** Task details **
Show every line of the data below that includes the word "font".

** Rendered images with source text **
:::::
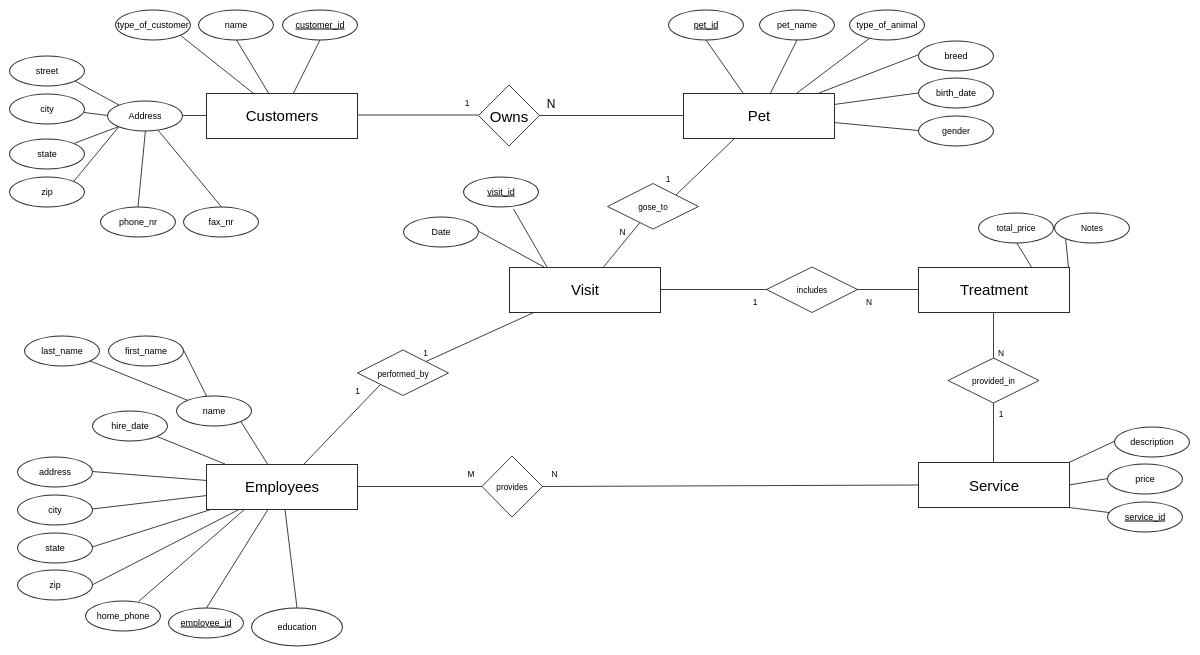
<!DOCTYPE html>
<html lang="en">
<head>
<meta charset="utf-8">
<title>Veterinary clinic ER diagram</title>
<style>
:root { --paper: #fff; --ink: #000; --line: #2b2b2b; }
* { box-sizing: border-box; }
html, body { margin: 0; background: var(--paper); }
body { width: 1200px; height: 655px; overflow: hidden; }
.diagram {
  position: relative; width: 1200px; height: 655px; overflow: hidden;
  color: var(--ink); font-family: "Liberation Sans", Arial, sans-serif;
}
.connectors { position: absolute; inset: 0; fill: none; stroke: var(--line); stroke-width: 0.9; }
.connectors polygon { fill: var(--paper); }
.entity, .attribute, .relation, .cardinality {
  position: absolute; left: var(--x); top: var(--y); transform: translate(-50%, -50%);
  display: flex; align-items: center; justify-content: center;
  white-space: nowrap; line-height: 1;
}
.entity { width: 152px; height: 46px; border: 1px solid var(--line); background: var(--paper); font-size: 15px; }
.attribute { width: 76px; height: 31px; border: 1px solid var(--line); border-radius: 50%; background: var(--paper); font-size: 9px; }
.attribute.wide { width: 92px; height: 39px; }
.attribute.small { font-size: 8.4px; }
.key { text-decoration: underline; }
.relation { font-size: 8.3px; }
.relation.large { font-size: 15px; }
.cardinality { font-size: 8.4px; }
.cardinality.large { font-size: 12px; }
</style>
</head>
<body>
<main class="diagram">
  <svg class="connectors" width="1200" height="655" viewBox="0 0 1200 655" aria-hidden="true">
    <g id="customer-lines">
      <path d="M180 35L253 93M236.500 40L268.500 93M320 40L293.500 93"/>
      <path d="M74 80.500L119 105M84 112.500L108 115.500M75 143L119 126.500M74 181L119 126.500"/>
      <path d="M145.500 130L138 207M157.500 129.500L221.500 207M183 115.500H207"/>
    </g>
    <g id="pet-lines">
      <path d="M706 40L743 93M797 40L770.500 93M870 38L797 93"/>
      <path d="M918 55L819 93M918 93L834 104.500M918 130.500L834 122.500"/>
    </g>
    <g id="visit-lines"><path d="M513.500 209L547 267M479 231.500L544 267"/></g>
    <g id="treatment-lines"><path d="M1016.500 242.500L1031.500 267M1065.500 237.500L1068.500 267"/></g>
    <g id="service-lines"><path d="M1069 462.500L1115 441M1069 485L1108 478.500M1069 507.500L1109 512.500"/></g>
    <g id="employee-lines">
      <path d="M89 360.500L188 400.500M183.500 350L206.500 396M240.500 421L267.500 464M157 436.500L225 464"/>
      <path d="M92 471.500L207 480.500M92 509L207 495.500M92 547L211 509.500M92 585L239 509.500"/>
      <path d="M138.500 601.500L244.500 509.500M206.500 608L268 509.500M297 608L285 509.500"/>
    </g>
    <g id="relation-lines">
      <path d="M357 115H479M539 115.500H684"/>
      <path d="M735 138L676 195M640 222.500L603.500 267"/>
      <path d="M660 289.500H767M857 289.500H919"/>
      <path d="M993.500 312V358M993.500 403V463"/>
      <path d="M535 312L426 361.500M380.500 384.500L304 464"/>
      <path d="M357 486.500H482M542 486.500L919 485"/>
    </g>
    <g id="relation-diamonds">
      <polygon points="509,85 539.500,115.500 509,146 478.500,115.500"/>
      <polygon points="653,183.500 698.500,206.500 653,229 607.500,206.500"/>
      <polygon points="812,267 857.500,289.500 812,312.500 766.500,289.500"/>
      <polygon points="993.500,358 1039,380.500 993.500,403 948,380.500"/>
      <polygon points="403,350 448.500,373 403,395.500 357.500,373"/>
      <polygon points="512,456 542.500,486.500 512,517 482,486.500"/>
    </g>
  </svg>

  <section aria-label="Customers">
    <div class="entity" style="--x:282px;--y:115.5px">Customers</div>
    <div class="attribute" style="--x:153px;--y:24.5px">type_of_customer</div>
    <div class="attribute" style="--x:236px;--y:24.5px">name</div>
    <div class="attribute key" style="--x:320px;--y:24.5px">customer_id</div>
    <div class="attribute" style="--x:145px;--y:115.5px">Address</div>
    <div class="attribute" style="--x:47px;--y:70.5px">street</div>
    <div class="attribute" style="--x:47px;--y:108.5px">city</div>
    <div class="attribute" style="--x:47px;--y:153.5px">state</div>
    <div class="attribute" style="--x:47px;--y:191.5px">zip</div>
    <div class="attribute" style="--x:138px;--y:221.5px">phone_nr</div>
    <div class="attribute" style="--x:221px;--y:221.5px">fax_nr</div>
  </section>

  <section aria-label="Pet">
    <div class="entity" style="--x:759px;--y:115.5px">Pet</div>
    <div class="attribute key" style="--x:706px;--y:24.5px">pet_id</div>
    <div class="attribute" style="--x:797px;--y:24.5px">pet_name</div>
    <div class="attribute" style="--x:887px;--y:24.5px">type_of_animal</div>
    <div class="attribute" style="--x:956px;--y:55.5px">breed</div>
    <div class="attribute" style="--x:956px;--y:93px">birth_date</div>
    <div class="attribute" style="--x:956px;--y:130.5px">gender</div>
  </section>

  <section aria-label="Visit">
    <div class="entity" style="--x:585px;--y:289.5px">Visit</div>
    <div class="attribute key" style="--x:501px;--y:191.5px">visit_id</div>
    <div class="attribute" style="--x:441px;--y:231.5px">Date</div>
  </section>

  <section aria-label="Treatment">
    <div class="entity" style="--x:994px;--y:289.5px">Treatment</div>
    <div class="attribute small" style="--x:1016px;--y:227.5px">total_price</div>
    <div class="attribute small" style="--x:1092px;--y:227.5px">Notes</div>
  </section>

  <section aria-label="Service">
    <div class="entity" style="--x:994px;--y:485px">Service</div>
    <div class="attribute" style="--x:1152px;--y:441.5px">description</div>
    <div class="attribute" style="--x:1145px;--y:479px">price</div>
    <div class="attribute key" style="--x:1145px;--y:516.5px">service_id</div>
  </section>

  <section aria-label="Employees">
    <div class="entity" style="--x:282px;--y:486.5px">Employees</div>
    <div class="attribute" style="--x:62px;--y:350.5px">last_name</div>
    <div class="attribute" style="--x:146px;--y:350.5px">first_name</div>
    <div class="attribute" style="--x:214px;--y:410.5px">name</div>
    <div class="attribute" style="--x:130px;--y:426px">hire_date</div>
    <div class="attribute" style="--x:55px;--y:471.5px">address</div>
    <div class="attribute" style="--x:55px;--y:509.5px">city</div>
    <div class="attribute" style="--x:55px;--y:547.5px">state</div>
    <div class="attribute" style="--x:55px;--y:585px">zip</div>
    <div class="attribute" style="--x:123px;--y:615.5px">home_phone</div>
    <div class="attribute key" style="--x:206px;--y:622.5px">employee_id</div>
    <div class="attribute wide" style="--x:297px;--y:626.5px">education</div>
  </section>

  <section aria-label="Relations">
    <span class="relation large" style="--x:509px;--y:115.5px">Owns</span>
    <span class="cardinality" style="--x:467px;--y:102.5px">1</span>
    <span class="cardinality large" style="--x:551px;--y:104px">N</span>

    <span class="relation" style="--x:653px;--y:206.5px">gose_to</span>
    <span class="cardinality" style="--x:668px;--y:178.5px">1</span>
    <span class="cardinality" style="--x:622.5px;--y:231.5px">N</span>

    <span class="relation" style="--x:812px;--y:289.5px">includes</span>
    <span class="cardinality" style="--x:755px;--y:301.5px">1</span>
    <span class="cardinality" style="--x:869px;--y:301.5px">N</span>

    <span class="relation" style="--x:993.5px;--y:380.5px">provided_in</span>
    <span class="cardinality" style="--x:1001px;--y:352.5px">N</span>
    <span class="cardinality" style="--x:1001px;--y:413.5px">1</span>

    <span class="relation" style="--x:403px;--y:373.5px">performed_by</span>
    <span class="cardinality" style="--x:425.5px;--y:352.5px">1</span>
    <span class="cardinality" style="--x:357.5px;--y:390.5px">1</span>

    <span class="relation" style="--x:512px;--y:486.5px">provides</span>
    <span class="cardinality" style="--x:471px;--y:473.5px">M</span>
    <span class="cardinality" style="--x:554.5px;--y:473.5px">N</span>
  </section>
</main>
</body>
</html>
:::::
** Written reply **
  color: var(--ink); font-family: "Liberation Sans", Arial, sans-serif;
.entity { width: 152px; height: 46px; border: 1px solid var(--line); background: var(--paper); font-size: 15px; }
.attribute { width: 76px; height: 31px; border: 1px solid var(--line); border-radius: 50%; background: var(--paper); font-size: 9px; }
.attribute.small { font-size: 8.4px; }
.relation { font-size: 8.3px; }
.relation.large { font-size: 15px; }
.cardinality { font-size: 8.4px; }
.cardinality.large { font-size: 12px; }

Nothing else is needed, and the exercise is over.